Start of Block

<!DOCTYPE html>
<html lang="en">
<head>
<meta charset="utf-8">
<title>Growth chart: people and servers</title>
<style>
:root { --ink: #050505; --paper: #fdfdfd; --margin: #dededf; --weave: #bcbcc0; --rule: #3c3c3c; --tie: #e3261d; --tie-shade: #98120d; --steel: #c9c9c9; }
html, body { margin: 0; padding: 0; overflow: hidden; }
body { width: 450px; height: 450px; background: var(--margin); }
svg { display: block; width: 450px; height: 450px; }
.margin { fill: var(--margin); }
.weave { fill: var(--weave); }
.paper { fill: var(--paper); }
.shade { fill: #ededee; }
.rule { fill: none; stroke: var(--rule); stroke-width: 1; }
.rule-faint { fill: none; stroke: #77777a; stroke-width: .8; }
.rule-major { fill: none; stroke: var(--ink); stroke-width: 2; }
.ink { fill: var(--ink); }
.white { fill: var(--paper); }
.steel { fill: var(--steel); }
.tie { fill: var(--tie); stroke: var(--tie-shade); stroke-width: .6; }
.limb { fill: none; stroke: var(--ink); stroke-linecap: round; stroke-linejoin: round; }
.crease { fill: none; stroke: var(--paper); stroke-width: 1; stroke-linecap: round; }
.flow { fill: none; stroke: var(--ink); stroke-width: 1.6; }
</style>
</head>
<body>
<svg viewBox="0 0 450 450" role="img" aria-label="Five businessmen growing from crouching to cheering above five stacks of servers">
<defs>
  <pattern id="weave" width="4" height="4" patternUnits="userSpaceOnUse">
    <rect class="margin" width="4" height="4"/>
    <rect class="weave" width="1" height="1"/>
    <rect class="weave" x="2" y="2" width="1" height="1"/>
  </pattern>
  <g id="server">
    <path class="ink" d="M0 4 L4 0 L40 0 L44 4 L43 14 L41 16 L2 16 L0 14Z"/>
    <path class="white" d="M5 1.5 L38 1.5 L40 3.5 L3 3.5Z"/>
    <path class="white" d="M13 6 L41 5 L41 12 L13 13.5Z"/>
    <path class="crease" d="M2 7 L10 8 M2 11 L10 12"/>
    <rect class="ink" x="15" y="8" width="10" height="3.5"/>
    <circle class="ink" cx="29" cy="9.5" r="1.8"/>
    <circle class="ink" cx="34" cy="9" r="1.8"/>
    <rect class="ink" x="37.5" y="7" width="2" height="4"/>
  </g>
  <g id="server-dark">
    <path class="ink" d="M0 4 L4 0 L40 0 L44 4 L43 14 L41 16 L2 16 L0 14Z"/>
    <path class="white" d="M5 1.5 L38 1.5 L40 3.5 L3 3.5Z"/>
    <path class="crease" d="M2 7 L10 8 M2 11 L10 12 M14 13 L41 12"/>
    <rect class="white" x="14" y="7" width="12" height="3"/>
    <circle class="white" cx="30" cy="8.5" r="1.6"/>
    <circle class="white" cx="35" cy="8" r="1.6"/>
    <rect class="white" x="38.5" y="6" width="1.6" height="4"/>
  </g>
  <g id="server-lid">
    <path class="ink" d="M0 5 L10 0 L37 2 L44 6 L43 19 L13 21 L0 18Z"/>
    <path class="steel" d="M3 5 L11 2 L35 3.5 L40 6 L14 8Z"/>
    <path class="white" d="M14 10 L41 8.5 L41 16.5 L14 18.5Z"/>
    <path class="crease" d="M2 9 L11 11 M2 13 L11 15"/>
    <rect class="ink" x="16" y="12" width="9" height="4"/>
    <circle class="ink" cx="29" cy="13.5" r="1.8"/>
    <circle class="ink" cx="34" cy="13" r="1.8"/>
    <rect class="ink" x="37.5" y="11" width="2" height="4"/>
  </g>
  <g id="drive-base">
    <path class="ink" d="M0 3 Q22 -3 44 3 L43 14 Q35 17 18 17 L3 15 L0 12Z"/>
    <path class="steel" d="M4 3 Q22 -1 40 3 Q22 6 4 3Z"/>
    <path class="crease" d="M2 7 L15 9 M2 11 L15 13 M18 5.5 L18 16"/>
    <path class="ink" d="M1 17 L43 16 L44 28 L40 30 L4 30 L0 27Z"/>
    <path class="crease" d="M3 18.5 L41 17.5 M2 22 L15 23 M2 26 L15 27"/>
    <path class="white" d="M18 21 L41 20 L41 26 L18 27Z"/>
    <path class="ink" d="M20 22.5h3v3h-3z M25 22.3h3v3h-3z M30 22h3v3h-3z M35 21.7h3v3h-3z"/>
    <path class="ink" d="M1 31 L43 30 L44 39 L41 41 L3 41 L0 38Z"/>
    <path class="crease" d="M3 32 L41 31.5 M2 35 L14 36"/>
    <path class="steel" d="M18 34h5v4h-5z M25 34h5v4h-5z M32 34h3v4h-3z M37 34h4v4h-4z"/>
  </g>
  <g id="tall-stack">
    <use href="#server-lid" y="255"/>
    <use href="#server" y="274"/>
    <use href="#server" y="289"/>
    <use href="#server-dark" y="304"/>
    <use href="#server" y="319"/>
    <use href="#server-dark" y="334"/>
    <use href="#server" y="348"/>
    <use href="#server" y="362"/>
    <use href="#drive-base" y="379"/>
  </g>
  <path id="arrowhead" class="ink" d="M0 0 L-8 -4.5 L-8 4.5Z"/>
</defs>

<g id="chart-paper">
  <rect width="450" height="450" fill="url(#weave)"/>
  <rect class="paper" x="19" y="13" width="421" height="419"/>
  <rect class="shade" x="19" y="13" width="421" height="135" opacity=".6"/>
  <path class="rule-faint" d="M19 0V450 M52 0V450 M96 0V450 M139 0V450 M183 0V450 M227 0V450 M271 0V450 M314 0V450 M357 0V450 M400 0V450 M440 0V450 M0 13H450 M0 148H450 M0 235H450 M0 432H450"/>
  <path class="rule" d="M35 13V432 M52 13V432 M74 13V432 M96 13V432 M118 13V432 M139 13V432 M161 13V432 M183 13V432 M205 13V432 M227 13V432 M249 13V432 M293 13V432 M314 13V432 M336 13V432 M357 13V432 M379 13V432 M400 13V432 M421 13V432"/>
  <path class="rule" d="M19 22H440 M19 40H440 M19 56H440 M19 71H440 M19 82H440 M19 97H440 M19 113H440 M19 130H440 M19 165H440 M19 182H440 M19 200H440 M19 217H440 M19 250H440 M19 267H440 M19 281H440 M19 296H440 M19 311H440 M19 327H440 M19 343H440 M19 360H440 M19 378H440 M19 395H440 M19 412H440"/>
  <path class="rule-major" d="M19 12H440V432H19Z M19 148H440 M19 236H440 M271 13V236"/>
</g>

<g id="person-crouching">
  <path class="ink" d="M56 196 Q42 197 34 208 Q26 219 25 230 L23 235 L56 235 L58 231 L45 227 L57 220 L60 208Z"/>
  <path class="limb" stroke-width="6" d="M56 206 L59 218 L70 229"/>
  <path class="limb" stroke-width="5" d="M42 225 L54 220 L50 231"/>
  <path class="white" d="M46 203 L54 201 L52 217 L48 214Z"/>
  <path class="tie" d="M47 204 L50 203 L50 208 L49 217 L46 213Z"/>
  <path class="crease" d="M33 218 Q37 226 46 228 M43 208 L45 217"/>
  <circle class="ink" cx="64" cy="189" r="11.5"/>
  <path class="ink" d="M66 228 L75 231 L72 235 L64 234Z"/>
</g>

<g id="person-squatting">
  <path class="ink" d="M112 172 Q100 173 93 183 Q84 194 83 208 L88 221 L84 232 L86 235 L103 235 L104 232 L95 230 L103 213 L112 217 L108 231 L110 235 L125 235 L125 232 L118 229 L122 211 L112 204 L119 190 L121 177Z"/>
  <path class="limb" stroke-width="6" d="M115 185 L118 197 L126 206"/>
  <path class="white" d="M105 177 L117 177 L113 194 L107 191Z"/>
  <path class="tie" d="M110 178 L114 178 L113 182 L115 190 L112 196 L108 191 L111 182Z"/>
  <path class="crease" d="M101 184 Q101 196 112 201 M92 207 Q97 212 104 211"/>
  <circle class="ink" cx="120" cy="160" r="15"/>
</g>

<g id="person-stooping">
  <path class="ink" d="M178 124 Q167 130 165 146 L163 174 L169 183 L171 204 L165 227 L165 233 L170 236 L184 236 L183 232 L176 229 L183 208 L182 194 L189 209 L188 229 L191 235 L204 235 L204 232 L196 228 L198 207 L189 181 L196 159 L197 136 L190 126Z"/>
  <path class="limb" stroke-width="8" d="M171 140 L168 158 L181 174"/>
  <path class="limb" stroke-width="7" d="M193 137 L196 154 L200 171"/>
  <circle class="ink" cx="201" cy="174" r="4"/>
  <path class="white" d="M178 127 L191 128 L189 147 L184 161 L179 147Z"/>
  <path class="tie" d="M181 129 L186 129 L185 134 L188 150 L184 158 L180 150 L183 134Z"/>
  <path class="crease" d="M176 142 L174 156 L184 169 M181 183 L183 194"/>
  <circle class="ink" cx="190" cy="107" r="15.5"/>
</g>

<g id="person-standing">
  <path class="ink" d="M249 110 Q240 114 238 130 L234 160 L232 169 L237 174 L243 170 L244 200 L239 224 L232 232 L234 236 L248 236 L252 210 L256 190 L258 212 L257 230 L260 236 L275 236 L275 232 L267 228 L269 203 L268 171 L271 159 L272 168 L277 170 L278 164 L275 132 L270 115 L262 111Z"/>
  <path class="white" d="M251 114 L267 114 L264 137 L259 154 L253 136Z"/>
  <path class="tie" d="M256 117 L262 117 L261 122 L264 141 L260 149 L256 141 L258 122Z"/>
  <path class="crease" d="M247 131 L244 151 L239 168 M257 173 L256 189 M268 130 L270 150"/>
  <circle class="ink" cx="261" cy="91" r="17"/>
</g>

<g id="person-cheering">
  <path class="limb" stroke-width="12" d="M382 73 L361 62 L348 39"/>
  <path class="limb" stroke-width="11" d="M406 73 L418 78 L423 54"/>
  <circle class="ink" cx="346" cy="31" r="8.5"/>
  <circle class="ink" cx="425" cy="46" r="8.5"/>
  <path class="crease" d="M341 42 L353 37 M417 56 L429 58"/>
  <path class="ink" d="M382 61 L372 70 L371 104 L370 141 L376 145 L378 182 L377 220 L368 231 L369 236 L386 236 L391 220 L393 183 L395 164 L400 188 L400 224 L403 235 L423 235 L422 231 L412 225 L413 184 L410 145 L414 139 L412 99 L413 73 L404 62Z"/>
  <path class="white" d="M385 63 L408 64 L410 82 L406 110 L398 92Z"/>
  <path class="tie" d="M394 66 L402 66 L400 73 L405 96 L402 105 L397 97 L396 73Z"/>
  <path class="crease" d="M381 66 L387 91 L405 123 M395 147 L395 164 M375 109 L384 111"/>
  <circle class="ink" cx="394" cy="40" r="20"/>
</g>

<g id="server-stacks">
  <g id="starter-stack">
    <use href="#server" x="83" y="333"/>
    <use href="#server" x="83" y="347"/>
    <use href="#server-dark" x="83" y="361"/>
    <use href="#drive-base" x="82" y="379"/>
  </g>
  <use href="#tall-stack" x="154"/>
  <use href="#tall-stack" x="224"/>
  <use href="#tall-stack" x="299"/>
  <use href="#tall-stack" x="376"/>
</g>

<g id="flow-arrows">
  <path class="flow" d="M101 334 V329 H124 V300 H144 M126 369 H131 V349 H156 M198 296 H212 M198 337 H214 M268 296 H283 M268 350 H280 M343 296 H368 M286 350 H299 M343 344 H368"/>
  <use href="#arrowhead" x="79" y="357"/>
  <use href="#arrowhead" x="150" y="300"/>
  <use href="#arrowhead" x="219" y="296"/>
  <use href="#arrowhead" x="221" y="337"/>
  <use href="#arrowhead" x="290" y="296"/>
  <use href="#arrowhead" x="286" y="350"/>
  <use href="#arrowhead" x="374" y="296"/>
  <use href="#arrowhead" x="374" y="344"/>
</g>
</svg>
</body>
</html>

End of Block

— BRIEF —
Nothing but an exact copy of the lines from the start of the entries through the line containing "0; padding: 0;" belongs in the response.

— EXERCISE OUTPUT —
<!DOCTYPE html>
<html lang="en">
<head>
<meta charset="utf-8">
<title>Growth chart: people and servers</title>
<style>
:root { --ink: #050505; --paper: #fdfdfd; --margin: #dededf; --weave: #bcbcc0; --rule: #3c3c3c; --tie: #e3261d; --tie-shade: #98120d; --steel: #c9c9c9; }
html, body { margin: 0; padding: 0; overflow: hidden; }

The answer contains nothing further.